Archival photography by Michal Karski from the film 'Henryk Wars: A Songster of Warsaw' directed by Wiesław Dąbrowski, photo: www.polishdocs.pl; Henryk Wars, photo: Michal Karski
Henryk Wars, an eminent pre-war composer known as the 'father of Polish jazz', established a Tea Jazz Orchestra in Lviv following the outbreak of war, which was later combined with the Polish Parade. He also composed music for the post-war film Wielka Droga.
Remaining in Italy immediately after the war, Wars departed for the States with his family in 1947 – and, unlike Nora Ney, he had far greater success there, despite a few early stumbling blocks. First arriving in New York, the Wars family later moved to Los Angeles – though a musicians’ strike, combined with his lack of contacts, left him vulnerable to immediate struggles. He spent several years with little opportunity, working only as a copyist, and he debated changing careers to become a clerk – though his wife warned him against this.
Eventually, in 1950, Ira Gershwin sponsored him to join the American Society of Composers, Authors and Publishers (ASCAP), and in 1952, he scored his first contract in the US, with Universal Studios. Wars ran into trouble immediately: Production was extremely haphazard, with two composers employed for the film. Yet, two years later, Wars became friendly with John Wayne, who hired him to compose for Westerns and cowboy films. Wars’s compositions debuted in the 1954 film Seven Men from Now.
Wars anglicised his name to Henry Vars to secure work in America – though he often went uncredited in production details, as the American custom was to instead attribute music to the film’s musical director.
From the mid-1950s to the 1970s, however, Wars’s American career took off: he wrote music for productions under Columbia, Warner Brothers, Twentieth Century Fox and MGM; overall, he contributed to around 60 films and TV shows. His songs were performed by Bing Crosby and Doris Day. Over and Over and Over, sung by Margaret Whiting, sold half a million copies and also gained popularity in Poland, in a performance by Anna German.
But Wars’s greatest post-war success came with a film and television series about a dolphin. He composed the theme for Flipper and Flipper’s New Adventure in the 1960s – pictures followed by the television series Flipper, produced from 1964 to 1967.

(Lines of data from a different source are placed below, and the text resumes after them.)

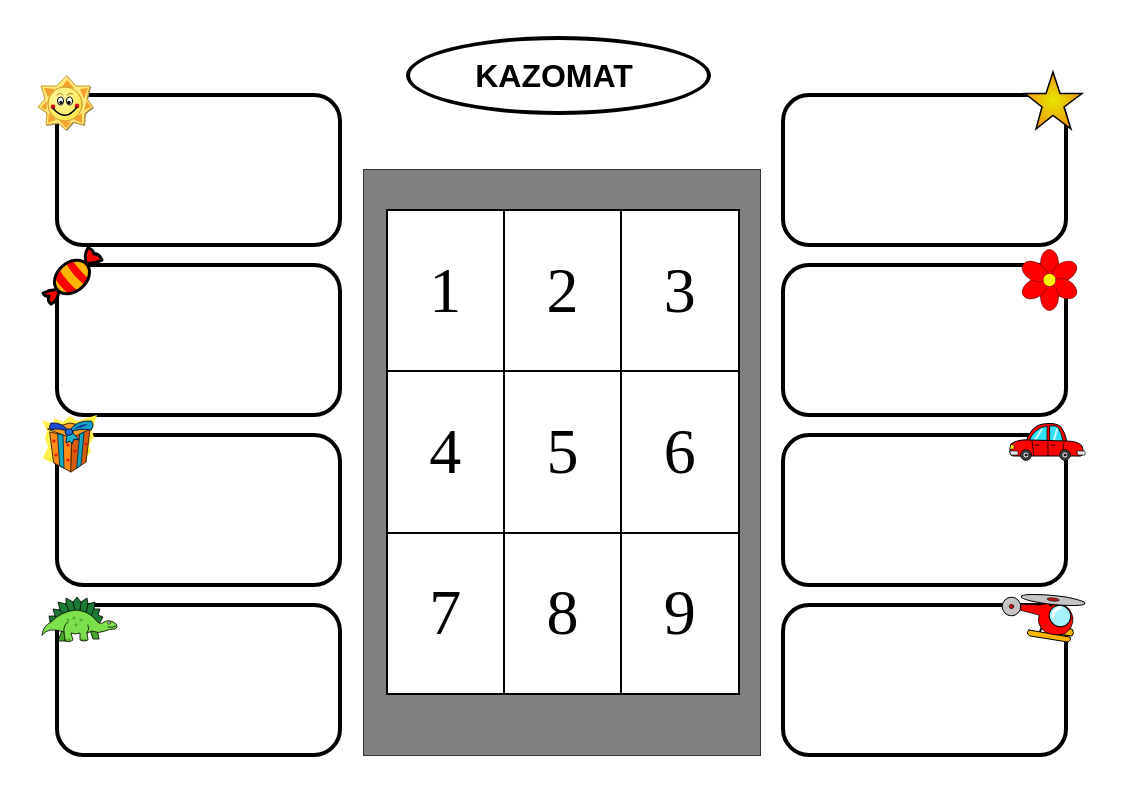
<!DOCTYPE html>
<html lang="hr">
<head>
<meta charset="utf-8">
<title>KAZOMAT</title>
<style>
:root {
  --ink: #000;
  --paper: #fff;
  --panel: #808080;
  --red: #f00;
  --amber: #ffb400;
  --yellow: #ff0;
  --sky: #2fe3f5;
  --leaf: #7be04b;
  --forest: #1d7a35;
}
* { box-sizing: border-box; margin: 0; }
html, body { width: 1123px; height: 794px; overflow: hidden; background: var(--paper); }
.board {
  width: 1123px; height: 794px;
  padding: 36px 55px 0;
  display: grid;
  grid-template-columns: 287px 398px 287px;
  column-gap: 20.5px;
  align-items: start;
  color: var(--ink);
}
.cards { display: flex; flex-direction: column; gap: 16px; padding-top: 57px; }
.card { position: relative; height: 154px; border: 4px solid var(--ink); border-radius: 28px; }
.icon { position: absolute; overflow: visible; stroke-linejoin: round; stroke-linecap: round; }
.machine { display: flex; flex-direction: column; align-items: center; }
.title {
  width: 305px; height: 79px; margin: 0 6px 54px 0;
  padding-right: 9px;
  display: flex; align-items: center; justify-content: center;
  border: 4px solid var(--ink); border-radius: 50%;
  font: bold 32px/1 "Liberation Sans", Arial, sans-serif;
}
.panel {
  width: 398px; height: 587px; padding: 39px 20px 0 22px;
  background: var(--panel); border: 1px solid #333;
}
.keypad {
  width: 354px; height: 486px;
  display: grid; grid-template: repeat(3, 1fr) / repeat(3, 1fr); gap: 2px;
  background: var(--ink); border: 2px solid var(--ink);
}
.key {
  display: flex; align-items: center; justify-content: center;
  background: var(--paper);
  font: 64px/1 "Liberation Serif", "Times New Roman", serif;
}
.sun { left: -21px; top: -23px; }
.candy { left: -19px; top: -22px; }
.gift { left: -18px; top: -23px; }
.dinosaur { left: -19px; top: -12px; }
.star { left: 238px; top: -28px; }
.flower { left: 235px; top: -19px; }
.car { left: 223px; top: -16px; }
.helicopter { left: 216px; top: -15px; }
</style>
</head>
<body>
<main class="board">
  <section class="cards">
    <div class="card">
      <svg class="icon sun" width="56" height="58" viewBox="38 74 56 58" role="img" aria-label="Sunce">
        <defs>
          <radialGradient id="sun-face" cx=".4" cy=".35" r=".7">
            <stop offset="0" stop-color="#fffbb0"/><stop offset="1" stop-color="#ffe545"/>
          </radialGradient>
          <path id="sun-rays" d="M67 76L76 86L90 86L87 99L93 107L85 113L84 125L73 122L66 130L58 123L46 125L47 113L38 107L45 99L41 86L56 86Z"/>
        </defs>
        <use href="#sun-rays" x="1" y="1" fill="#8a8466"/>
        <use href="#sun-rays" fill="#ffe97a" stroke="#c9962c"/>
        <path d="M67 80L74 88L62 87ZM80 89L88 88L84 99ZM87 101L91 107L84 110ZM82 113L82 123L73 119ZM71 122L66 128L60 121ZM56 120L48 123L49 113ZM46 110L41 107L47 101ZM48 97L44 88L55 89Z" fill="#f5a02c"/>
        <circle cx="65" cy="104" r="17" fill="url(#sun-face)" stroke="#c98d20"/>
        <g fill="#fff" stroke="#000"><ellipse cx="60.5" cy="101" rx="3" ry="4"/><ellipse cx="69.5" cy="101" rx="3" ry="4"/></g>
        <circle cx="61" cy="102.5" r="1.7"/><circle cx="69" cy="102.5" r="1.7"/>
        <g fill="#e01616"><circle cx="53" cy="107" r="2.4"/><circle cx="77" cy="106" r="2.4"/></g>
        <path d="M53 108Q65 123 77 107" fill="none" stroke="#000" stroke-width="1.3"/>
        <path d="M57 95Q60 92 63 95M67 95Q70 92 73 94" fill="none" stroke="#b87912"/>
      </svg>
    </div>
    <div class="card">
      <svg class="icon candy" width="64" height="62" viewBox="40 245 64 62" role="img" aria-label="Bombon">
        <defs><clipPath id="candy-body"><ellipse cx="72" cy="277" rx="19.5" ry="14.5"/></clipPath></defs>
        <g stroke="#000" stroke-width="3" fill="var(--red)">
          <path d="M86 263Q84 253 88 248Q93 249 94 254Q99 253 102 260Q95 264 86 263Z"/>
          <path d="M59 290Q51 289 43 293Q45 297 49 296Q47 301 51 304Q58 301 59 290Z"/>
        </g>
        <g transform="rotate(-41 72 277)">
          <g clip-path="url(#candy-body)">
            <rect x="50" y="260" width="44" height="34" fill="var(--red)"/>
            <path d="M50 260H60Q55 277 60 294H50ZM68 260H77Q73 277 77 294H68Q64 277 68 260ZM84 260H94V294H84Q81 277 84 260Z" fill="var(--amber)"/>
          </g>
          <ellipse cx="72" cy="277" rx="19.5" ry="14.5" fill="none" stroke="#000" stroke-width="3"/>
        </g>
      </svg>
    </div>
    <div class="card">
      <svg class="icon gift" width="56" height="60" viewBox="41 414 56 60" role="img" aria-label="Poklon">
        <path d="M42 420L53 424L54 418L63 422L70 416L77 421L97 415L92 431L94 437L89 445L91 452L84 460L50 462L43 458L48 447L45 438L47 431Z" fill="#fff14a"/>
        <path d="M50 432L72 437L71 472L54 463Z" fill="#ff8a14" stroke="#4a2400"/>
        <path d="M72 437L90 429L86 462L71 472Z" fill="#d95c0b" stroke="#4a2400"/>
        <path d="M48 429L70 423L92 428L72 438Z" fill="#ff9c22" stroke="#4a2400"/>
        <path d="M58 434L63 435L64 468L60 466ZM80 434L84 432L81 465L77 468Z" fill="#16a7bd" stroke="#053a55"/>
        <g fill="#dc1d10"><circle cx="54" cy="441" r="1.6"/><circle cx="68" cy="445" r="1.6"/><circle cx="56" cy="455" r="1.6"/><circle cx="68" cy="460" r="1.6"/><circle cx="75" cy="451" r="1.6"/><circle cx="86" cy="444" r="1.6"/></g>
        <path d="M69 432Q63 422 51 423Q48 427 51 430Q59 427 69 432Z" fill="#1d49d1" stroke="#001a4d"/>
        <path d="M69 432Q75 420 91 421Q95 425 91 430Q80 428 69 432Z" fill="#189fc4" stroke="#001a4d"/>
        <path d="M74 429Q80 424 88 424Q83 428 74 429Z" fill="#0c3f99"/>
        <path d="M68 432Q66 438 66 443L70 441L72 444L74 439L79 440Q75 434 71 432Z" fill="#15b5c9" stroke="#001a4d"/>
        <ellipse cx="69" cy="432" rx="4" ry="3.2" fill="#256be0" stroke="#001a4d"/>
      </svg>
    </div>
    <div class="card">
      <svg class="icon dinosaur" width="78" height="49" viewBox="40 595 78 49" role="img" aria-label="Dinosaur">
        <g stroke="#000" stroke-width=".8">
          <path d="M50 622L49 616L55 616L53 609L60 610L58 602L66 604L66 598L73 602L77 597L81 602L87 598L88 604L95 602L94 609L100 609L98 615L103 617L99 624Z" fill="var(--forest)"/>
          <path d="M60 610L65 617M66 604L70 613M73 602L75 611M81 602L80 611M88 604L86 613M94 609L91 616M55 616L60 621" fill="none"/>
          <path d="M62 630L58 641H66L70 631ZM90 630L93 639H99L97 628Z" fill="#4aa52f"/>
          <path d="M42 635Q43 626 51 622Q62 611 76 610Q88 611 95 619Q100 626 104 622Q109 619 115 623Q119 627 115 629Q109 629 105 631Q98 634 92 631L87 633L88 640Q85 642 80 640L80 633Q75 635 71 633L73 640Q70 643 65 641L64 632Q56 629 50 630Q46 631 42 635Z" fill="var(--leaf)"/>
          <path d="M108 627Q113 628 116 626M64 632Q63 625 68 622M87 633Q90 629 88 625" fill="none"/>
        </g>
        <circle cx="109" cy="623" r="1.3" fill="#fff" stroke="#000" stroke-width=".6"/>
        <g fill="#4fae33"><circle cx="74" cy="618" r="1.6"/><circle cx="81" cy="620" r="1.6"/><circle cx="68" cy="620" r="1.4"/><circle cx="76" cy="625" r="1.4"/></g>
        <path d="M66 641V639M69 641V639M82 641V639M85 641V639" stroke="#000" stroke-width=".6"/>
      </svg>
    </div>
  </section>

  <section class="machine">
    <h1 class="title">KAZOMAT</h1>
    <div class="panel">
      <div class="keypad">
        <span class="key">1</span><span class="key">2</span><span class="key">3</span>
        <span class="key">4</span><span class="key">5</span><span class="key">6</span>
        <span class="key">7</span><span class="key">8</span><span class="key">9</span>
      </div>
    </div>
  </section>

  <section class="cards">
    <div class="card">
      <svg class="icon star" width="61" height="63" viewBox="1023 69 61 63" role="img" aria-label="Zvijezda">
        <defs><radialGradient id="star-glow"><stop offset="0" stop-color="#e6e600"/><stop offset="1" stop-color="#f09a0a"/></radialGradient></defs>
        <path d="M1053 72L1060 93.5L1082 93.5L1064 107L1071 129L1053 115.5L1036 129L1042 107L1025 93.5L1046 93.5Z" fill="url(#star-glow)" stroke="#000" stroke-width="1.5" stroke-linejoin="miter"/>
      </svg>
    </div>
    <div class="card">
      <svg class="icon flower" width="60" height="64" viewBox="1020 248 60 64" role="img" aria-label="Cvijet">
        <defs><ellipse id="petal" cx="1049.5" cy="263" rx="9" ry="13.5" fill="var(--red)" stroke="#8c0000" stroke-width=".7"/></defs>
        <use href="#petal"/>
        <use href="#petal" transform="rotate(60 1049.5 280)"/>
        <use href="#petal" transform="rotate(120 1049.5 280)"/>
        <use href="#petal" transform="rotate(180 1049.5 280)"/>
        <use href="#petal" transform="rotate(240 1049.5 280)"/>
        <use href="#petal" transform="rotate(300 1049.5 280)"/>
        <circle cx="1049.5" cy="280" r="6.5" fill="var(--yellow)" stroke="#8c0000" stroke-width=".7"/>
      </svg>
    </div>
    <div class="card">
      <svg class="icon car" width="78" height="42" viewBox="1008 421 78 42" role="img" aria-label="Auto">
        <defs>
          <g id="wheel" stroke="#000"><circle r="5.3" fill="#555"/><circle r="3.3" fill="#ddd"/><circle r="1" fill="#555"/></g>
        </defs>
        <path d="M1026 441Q1032 425 1043 424Q1056 422 1061 427Q1065 432 1067 442Z" fill="var(--red)" stroke="#000"/>
        <path d="M1029 441Q1034 428 1047 426V442ZM1050 426Q1057 425 1059 429Q1062 434 1063 442H1050Z" fill="var(--sky)" stroke="#000" stroke-width=".8"/>
        <path d="M1035 440L1042 429M1054 440L1057 429" stroke="#c9fbff" stroke-width="2"/>
        <path d="M1011 444Q1017 439 1030 440L1066 441Q1078 441 1082 446L1084 454Q1081 457 1076 456H1014Q1010 456 1010 452Z" fill="var(--red)" stroke="#000"/>
        <path d="M1032 441L1034 456M1048 442V456M1064 442L1062 456M1051 445H1055M1035 445H1039" fill="none" stroke="#000" stroke-width=".8"/>
        <path d="M1010 451H1018V455H1011ZM1077 451H1085V455H1078Z" fill="#e8e8e8" stroke="#000" stroke-width=".6"/>
        <path d="M1011 445H1014V449H1010Z" fill="var(--yellow)" stroke="#000" stroke-width=".5"/>
        <use href="#wheel" x="1026" y="455"/>
        <use href="#wheel" x="1065" y="455"/>
      </svg>
    </div>
    <div class="card">
      <svg class="icon helicopter" width="86" height="52" viewBox="1001 592 86 52" role="img" aria-label="Helikopter">
        <g stroke="#000">
          <path d="M1041 629L1039 634M1064 628L1063 634" stroke-width="2"/>
          <path d="M1029 630L1070 637Q1072 640 1068 642L1030 636Q1025 633 1029 630Z" fill="var(--amber)"/>
          <path d="M1056 629H1072Q1075 633 1072 636L1056 634Z" fill="var(--amber)"/>
          <path d="M1014 604L1040 605Q1050 601 1060 603Q1071 607 1073 618Q1073 629 1064 634Q1048 637 1041 628Q1037 622 1039 615L1016 609Z" fill="var(--red)" stroke-width=".8"/>
          <ellipse cx="1060" cy="616" rx="11" ry="10.5" transform="rotate(35 1060 616)" fill="#a6f3fb"/>
          <path d="M1053 616Q1054 609 1060 608" fill="none" stroke="#fff" stroke-width="3"/>
          <path d="M1052 600L1051 605" stroke-width="3"/>
          <ellipse cx="1053" cy="600" rx="32" ry="4.5" transform="rotate(6 1053 600)" fill="#c4c4c4"/>
          <ellipse cx="1053" cy="599.5" rx="6" ry="1.6" transform="rotate(6 1053 600)" fill="#c31313" stroke-width=".6"/>
          <circle cx="1011.5" cy="606.5" r="9.3" fill="#c4c4c4"/>
          <circle cx="1011.5" cy="606.5" r="2.2" fill="#c31313" stroke-width=".6"/>
        </g>
      </svg>
    </div>
  </section>
</main>
</body>
</html>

In 1967, Wars made his first and last visit to Warsaw after the end of WWII, with records suggesting he recorded jazz suites for the Polish Radio, and conducted at the Warsaw Philharmonic, whilst also performing for Polish Television and the Polish Film Chronicle.
The last programme which credits Wars was the 1971 film Fools’ Parade, starring James Stewart and George Kennedy. Later in his life, the composer also attended cultural events at the Jasna Góra Catholic Church in Los Angeles, and drew caricatures. On 1 September 1977, Wars died at home, listening to the composer Szymanowski – whose works he had admired for the duration of his life. A few years after his death, Wars’s wife discovered lost scores of music in their garage; and, in the early 2000s, a documentary was made to celebrate the composer: Henryk Wars: A Songster of Warsaw (Henryk Wars: Pieśniarz Warszawy).
Although Polish popular culture changed dramatically after the demise of the interwar period, the brilliance and virtuosity of those artists whose central repertoire originated from the 1920s and 1930s ensured a small corner of the Polish stage would remain open for them – even if just for little while. Several of these interwar icons never again achieved any level of renown similar to that which they had experienced in the interbellum. Still, they remain personifications of a glorious age of Polish cultural output – and this legacy is timeless.
Written by Juliette Bretan, 10 Jan 2019